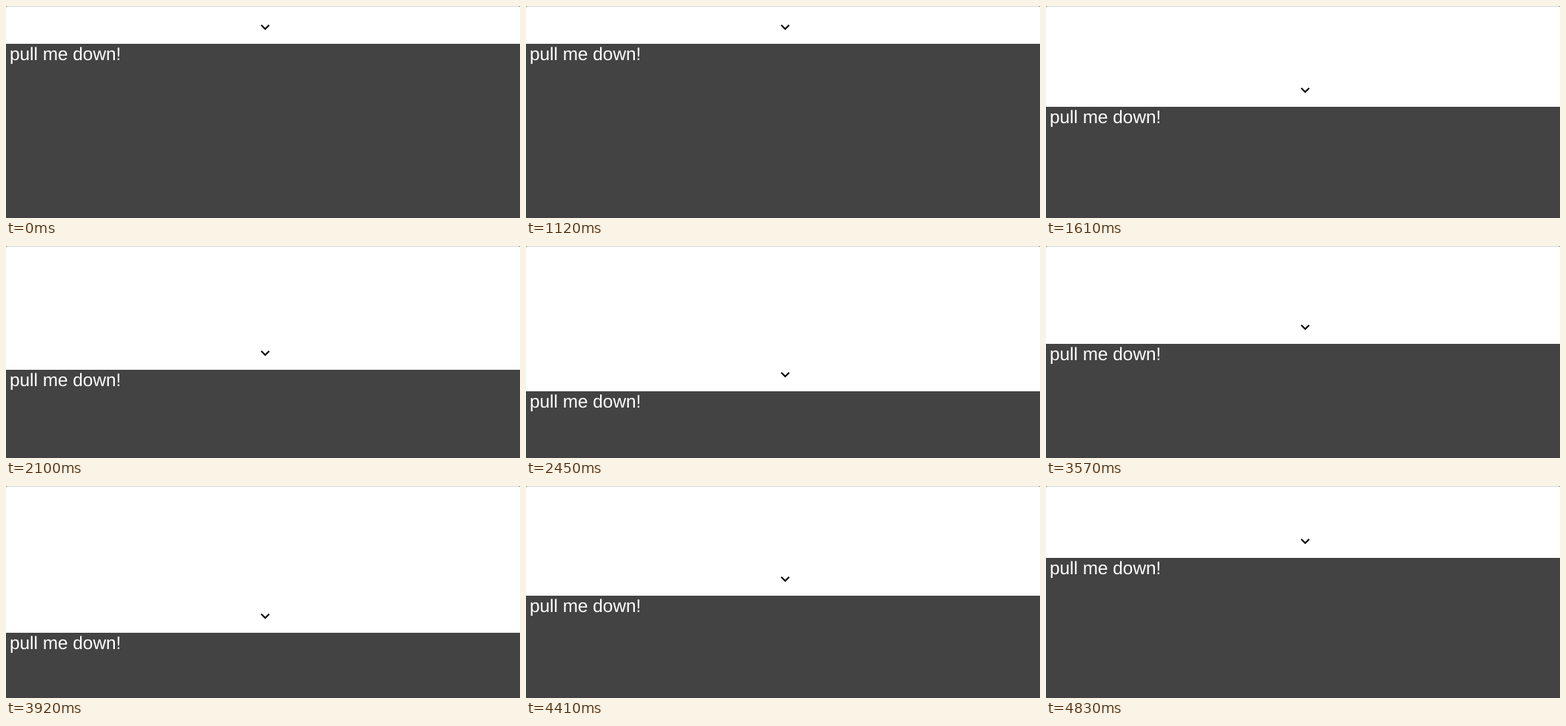
An HTML page for the animation above (5.32 s loop, 694 by 286 pixels).

```html
<!DOCTYPE html>
<html lang="en">
<head>
<meta charset="utf-8">
<title>Pull down</title>
<style>
  html, body { margin: 0; width: 100%; height: 100%; overflow: hidden; background: #444; }
  svg { display: block; width: 694px; height: 286px; }
  text {
    font: 24.4px "Liberation Sans", Arial, sans-serif;
    text-rendering: geometricPrecision;
    fill: #fff;
  }
</style>
</head>
<body>
<svg viewBox="0 0 694 286">
  <rect width="694" height="286" rx="2" fill="#d9d9d9"/>
  <rect y="1" width="694" height="285" fill="#fff"/>
  <g id="panel" transform="translate(0 51)">
    <path transform="translate(338 -33.8)" d="M7.41 7.84 12 12.42l4.59-4.58L18 9.25l-6 6-6-6z"/>
    <rect width="694" height="286" fill="#434343"/>
    <text x="4.9" y="22">pull me down!</text>
  </g>
  <rect y="285" width="694" height="1" fill="#463f43"/>
</svg>
<script>
  const LOOP = 5320, STEP = 70;
  // Where the hand pauses or turns: time, top edge of the panel.
  const keys = [
    [0, 51], [1120, 51], [1610, 136], [1750, 146],
    [1890, 146], [2380, 199], [2450, 196], [2800, 117], [3010, 101],
    [3360, 101], [3920, 198],
    [4200, 198], [4620, 98], [4690, 98], [4760, 97], [LOOP, 97]
  ];
  const panel = document.getElementById('panel');

  const slope = i => (keys[i + 1][1] - keys[i][1]) / (keys[i + 1][0] - keys[i][0]);

  // Harmonic mean of the neighbouring slopes; zero at rests and turns.
  function tangent(i) {
    if (i === 0 || i === keys.length - 1) return 0;
    const a = slope(i - 1), b = slope(i);
    return a * b > 0 ? 2 * a * b / (a + b) : 0;
  }

  // Smooth monotone curve through the keys.
  function edgeAt(t) {
    const i = keys.findIndex(key => key[0] > t) - 1;
    const [t0, y0] = keys[i], [t1, y1] = keys[i + 1];
    const span = t1 - t0, s = (t - t0) / span, r = 1 - s;
    return y0 + (y1 - y0) * s * s * (3 - 2 * s)
      + span * s * r * (r * tangent(i) - s * tangent(i + 1));
  }

  const begin = performance.now();
  function draw(now) {
    const t = Math.max(0, now - begin) % LOOP;
    const edge = Math.round(edgeAt(Math.floor(t / STEP) * STEP));
    panel.setAttribute('transform', `translate(0 ${edge})`);
    requestAnimationFrame(draw);
  }
  draw(begin);
</script>
</body>
</html>
```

-.-.-

Reproduce the full listing verbatim so that only the pictures are missing.

An HTML page for the animation above (5.32 s loop, 694 by 286 pixels).

```html
<!DOCTYPE html>
<html lang="en">
<head>
<meta charset="utf-8">
<title>Pull down</title>
<style>
  html, body { margin: 0; width: 100%; height: 100%; overflow: hidden; background: #444; }
  svg { display: block; width: 694px; height: 286px; }
  text {
    font: 24.4px "Liberation Sans", Arial, sans-serif;
    text-rendering: geometricPrecision;
    fill: #fff;
  }
</style>
</head>
<body>
<svg viewBox="0 0 694 286">
  <rect width="694" height="286" rx="2" fill="#d9d9d9"/>
  <rect y="1" width="694" height="285" fill="#fff"/>
  <g id="panel" transform="translate(0 51)">
    <path transform="translate(338 -33.8)" d="M7.41 7.84 12 12.42l4.59-4.58L18 9.25l-6 6-6-6z"/>
    <rect width="694" height="286" fill="#434343"/>
    <text x="4.9" y="22">pull me down!</text>
  </g>
  <rect y="285" width="694" height="1" fill="#463f43"/>
</svg>
<script>
  const LOOP = 5320, STEP = 70;
  // Where the hand pauses or turns: time, top edge of the panel.
  const keys = [
    [0, 51], [1120, 51], [1610, 136], [1750, 146],
    [1890, 146], [2380, 199], [2450, 196], [2800, 117], [3010, 101],
    [3360, 101], [3920, 198],
    [4200, 198], [4620, 98], [4690, 98], [4760, 97], [LOOP, 97]
  ];
  const panel = document.getElementById('panel');

  const slope = i => (keys[i + 1][1] - keys[i][1]) / (keys[i + 1][0] - keys[i][0]);

  // Harmonic mean of the neighbouring slopes; zero at rests and turns.
  function tangent(i) {
    if (i === 0 || i === keys.length - 1) return 0;
    const a = slope(i - 1), b = slope(i);
    return a * b > 0 ? 2 * a * b / (a + b) : 0;
  }

  // Smooth monotone curve through the keys.
  function edgeAt(t) {
    const i = keys.findIndex(key => key[0] > t) - 1;
    const [t0, y0] = keys[i], [t1, y1] = keys[i + 1];
    const span = t1 - t0, s = (t - t0) / span, r = 1 - s;
    return y0 + (y1 - y0) * s * s * (3 - 2 * s)
      + span * s * r * (r * tangent(i) - s * tangent(i + 1));
  }

  const begin = performance.now();
  function draw(now) {
    const t = Math.max(0, now - begin) % LOOP;
    const edge = Math.round(edgeAt(Math.floor(t / STEP) * STEP));
    panel.setAttribute('transform', `translate(0 ${edge})`);
    requestAnimationFrame(draw);
  }
  draw(begin);
</script>
</body>
</html>
```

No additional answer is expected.